Check every line of the material for the word "class". Copy those that have it.

**Data for this exercise:**
——————
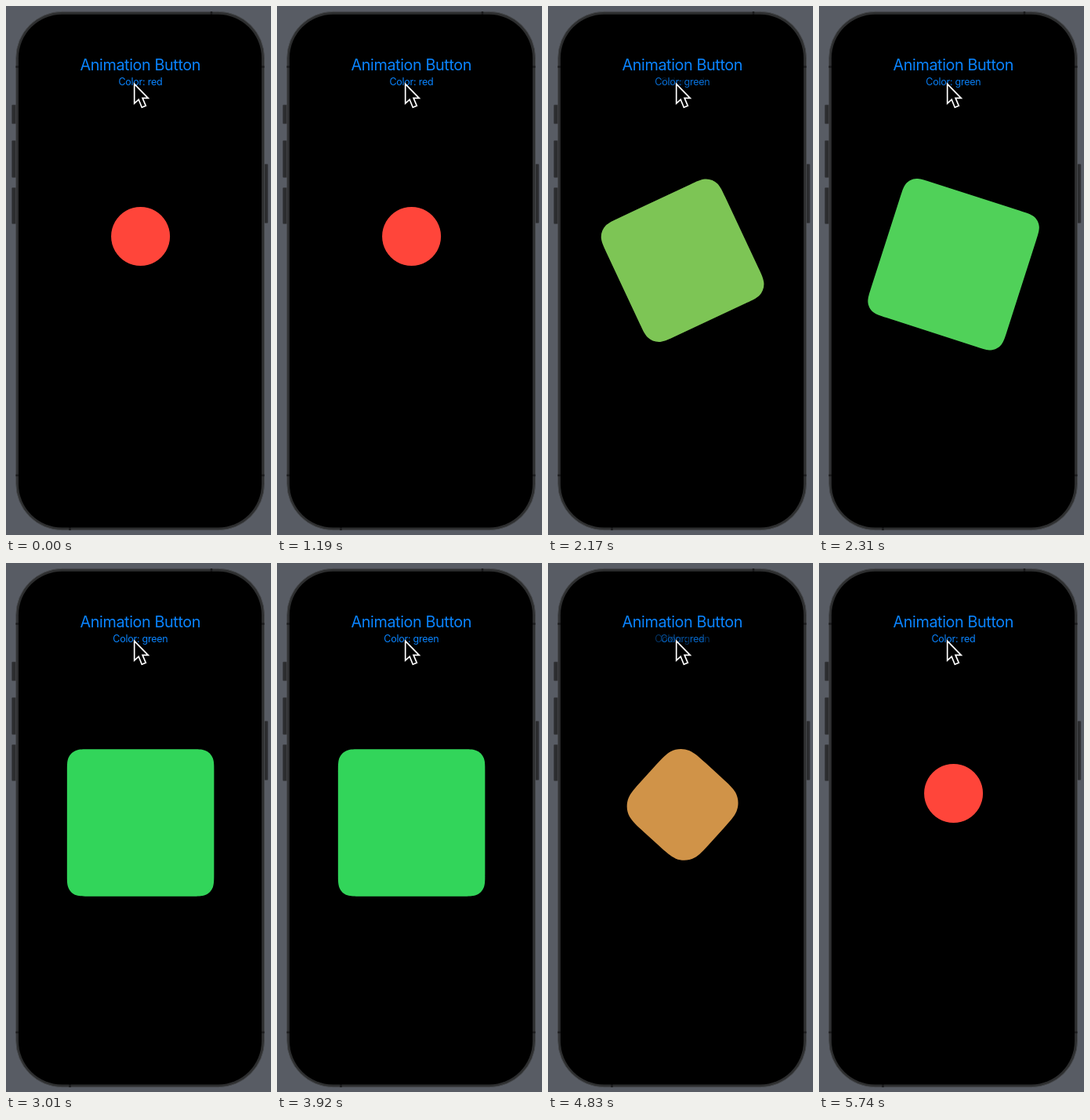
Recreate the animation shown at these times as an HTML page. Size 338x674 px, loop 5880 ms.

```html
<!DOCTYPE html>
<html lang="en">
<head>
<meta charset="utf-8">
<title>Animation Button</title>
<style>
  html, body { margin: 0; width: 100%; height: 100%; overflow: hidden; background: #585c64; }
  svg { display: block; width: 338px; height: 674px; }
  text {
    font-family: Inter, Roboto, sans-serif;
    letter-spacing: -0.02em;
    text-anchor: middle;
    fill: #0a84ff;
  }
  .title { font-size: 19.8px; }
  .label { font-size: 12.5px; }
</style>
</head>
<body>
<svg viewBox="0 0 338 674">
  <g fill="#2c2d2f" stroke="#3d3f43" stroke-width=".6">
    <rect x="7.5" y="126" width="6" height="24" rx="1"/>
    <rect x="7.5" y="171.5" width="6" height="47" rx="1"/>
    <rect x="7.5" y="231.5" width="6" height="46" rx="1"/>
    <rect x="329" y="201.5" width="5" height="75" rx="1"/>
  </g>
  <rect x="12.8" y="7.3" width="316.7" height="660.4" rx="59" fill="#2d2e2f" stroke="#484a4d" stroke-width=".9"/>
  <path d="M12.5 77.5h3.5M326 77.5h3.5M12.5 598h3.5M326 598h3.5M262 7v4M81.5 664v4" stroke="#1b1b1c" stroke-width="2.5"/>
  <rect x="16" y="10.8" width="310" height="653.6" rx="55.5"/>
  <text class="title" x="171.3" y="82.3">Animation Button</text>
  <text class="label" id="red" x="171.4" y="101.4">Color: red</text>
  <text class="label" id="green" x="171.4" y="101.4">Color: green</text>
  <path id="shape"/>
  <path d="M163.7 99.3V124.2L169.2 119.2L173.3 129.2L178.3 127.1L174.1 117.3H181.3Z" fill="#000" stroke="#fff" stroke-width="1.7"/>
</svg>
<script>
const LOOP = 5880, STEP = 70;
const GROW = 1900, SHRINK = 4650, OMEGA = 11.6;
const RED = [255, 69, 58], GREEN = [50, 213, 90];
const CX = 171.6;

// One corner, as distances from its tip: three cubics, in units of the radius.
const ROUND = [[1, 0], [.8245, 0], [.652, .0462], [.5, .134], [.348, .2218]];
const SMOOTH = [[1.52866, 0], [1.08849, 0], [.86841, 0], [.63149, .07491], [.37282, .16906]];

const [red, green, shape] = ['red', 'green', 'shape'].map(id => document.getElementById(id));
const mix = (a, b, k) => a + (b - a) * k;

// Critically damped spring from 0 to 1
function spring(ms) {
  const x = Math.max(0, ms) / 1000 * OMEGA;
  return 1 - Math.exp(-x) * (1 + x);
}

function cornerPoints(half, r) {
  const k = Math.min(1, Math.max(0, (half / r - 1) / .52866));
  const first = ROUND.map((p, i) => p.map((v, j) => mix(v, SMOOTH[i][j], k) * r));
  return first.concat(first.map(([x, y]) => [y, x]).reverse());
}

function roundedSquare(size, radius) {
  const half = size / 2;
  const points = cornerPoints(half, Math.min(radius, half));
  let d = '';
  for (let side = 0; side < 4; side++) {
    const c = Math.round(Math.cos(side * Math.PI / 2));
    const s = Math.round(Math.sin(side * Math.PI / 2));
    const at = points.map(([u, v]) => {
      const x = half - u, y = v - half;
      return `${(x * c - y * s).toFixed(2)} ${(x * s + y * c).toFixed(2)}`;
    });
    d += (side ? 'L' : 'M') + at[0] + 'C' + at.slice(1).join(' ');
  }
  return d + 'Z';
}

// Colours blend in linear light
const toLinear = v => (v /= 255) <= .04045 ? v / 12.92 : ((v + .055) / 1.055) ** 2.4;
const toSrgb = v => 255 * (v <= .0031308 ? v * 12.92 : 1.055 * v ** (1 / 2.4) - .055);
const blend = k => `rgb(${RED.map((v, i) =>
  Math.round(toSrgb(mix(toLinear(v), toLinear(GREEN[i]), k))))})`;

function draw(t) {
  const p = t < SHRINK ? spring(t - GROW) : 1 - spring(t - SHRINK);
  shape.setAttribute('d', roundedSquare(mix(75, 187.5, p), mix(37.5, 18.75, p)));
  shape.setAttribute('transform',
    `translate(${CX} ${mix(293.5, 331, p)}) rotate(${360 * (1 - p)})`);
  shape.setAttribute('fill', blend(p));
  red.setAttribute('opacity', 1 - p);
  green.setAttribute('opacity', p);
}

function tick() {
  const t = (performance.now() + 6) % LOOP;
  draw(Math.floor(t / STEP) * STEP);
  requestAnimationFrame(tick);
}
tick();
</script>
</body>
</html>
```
——————
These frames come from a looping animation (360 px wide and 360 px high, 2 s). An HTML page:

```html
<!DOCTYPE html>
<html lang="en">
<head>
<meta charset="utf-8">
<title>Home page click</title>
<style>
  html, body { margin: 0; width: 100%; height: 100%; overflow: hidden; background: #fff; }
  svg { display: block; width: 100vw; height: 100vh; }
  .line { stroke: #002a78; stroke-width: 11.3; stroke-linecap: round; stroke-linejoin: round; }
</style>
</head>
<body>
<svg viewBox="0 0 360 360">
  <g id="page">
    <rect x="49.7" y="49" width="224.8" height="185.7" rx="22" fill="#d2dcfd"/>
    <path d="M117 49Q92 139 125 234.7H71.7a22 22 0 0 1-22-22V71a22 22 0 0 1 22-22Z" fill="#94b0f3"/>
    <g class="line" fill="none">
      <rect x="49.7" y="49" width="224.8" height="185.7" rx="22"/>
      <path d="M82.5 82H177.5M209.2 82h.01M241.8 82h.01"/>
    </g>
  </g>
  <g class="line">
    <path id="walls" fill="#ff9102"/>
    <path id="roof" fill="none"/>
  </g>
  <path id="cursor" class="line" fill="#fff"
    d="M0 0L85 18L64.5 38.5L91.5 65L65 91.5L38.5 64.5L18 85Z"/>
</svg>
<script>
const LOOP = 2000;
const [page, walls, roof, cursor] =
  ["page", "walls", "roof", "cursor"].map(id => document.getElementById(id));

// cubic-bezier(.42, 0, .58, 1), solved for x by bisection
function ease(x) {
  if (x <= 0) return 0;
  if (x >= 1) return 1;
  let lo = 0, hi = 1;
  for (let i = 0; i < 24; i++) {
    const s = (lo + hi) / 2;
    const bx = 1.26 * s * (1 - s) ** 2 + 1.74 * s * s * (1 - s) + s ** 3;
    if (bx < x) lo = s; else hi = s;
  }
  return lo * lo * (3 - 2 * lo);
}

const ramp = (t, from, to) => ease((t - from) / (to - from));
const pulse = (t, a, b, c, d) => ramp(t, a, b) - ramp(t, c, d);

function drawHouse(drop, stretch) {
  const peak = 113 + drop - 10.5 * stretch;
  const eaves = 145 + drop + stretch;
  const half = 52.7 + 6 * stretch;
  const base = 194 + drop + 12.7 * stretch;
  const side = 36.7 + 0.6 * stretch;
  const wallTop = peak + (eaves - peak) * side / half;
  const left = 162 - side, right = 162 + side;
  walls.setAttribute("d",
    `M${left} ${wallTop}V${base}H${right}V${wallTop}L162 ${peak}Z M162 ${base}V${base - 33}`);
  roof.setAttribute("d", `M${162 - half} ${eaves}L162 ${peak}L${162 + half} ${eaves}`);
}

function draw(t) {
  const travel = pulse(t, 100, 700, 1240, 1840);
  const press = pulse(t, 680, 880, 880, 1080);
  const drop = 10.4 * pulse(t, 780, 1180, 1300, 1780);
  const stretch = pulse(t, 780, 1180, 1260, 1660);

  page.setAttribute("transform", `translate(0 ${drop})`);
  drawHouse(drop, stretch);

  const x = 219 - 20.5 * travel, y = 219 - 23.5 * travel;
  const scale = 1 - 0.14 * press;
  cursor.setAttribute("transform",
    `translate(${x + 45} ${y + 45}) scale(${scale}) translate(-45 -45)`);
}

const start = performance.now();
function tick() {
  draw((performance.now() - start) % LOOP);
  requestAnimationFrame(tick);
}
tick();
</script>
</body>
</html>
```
——————
**Result for this task:**
  <text class="title" x="171.3" y="82.3">Animation Button</text>
  <text class="label" id="red" x="171.4" y="101.4">Color: red</text>
  <text class="label" id="green" x="171.4" y="101.4">Color: green</text>
    <g class="line" fill="none">
  <g class="line">
  <path id="cursor" class="line" fill="#fff"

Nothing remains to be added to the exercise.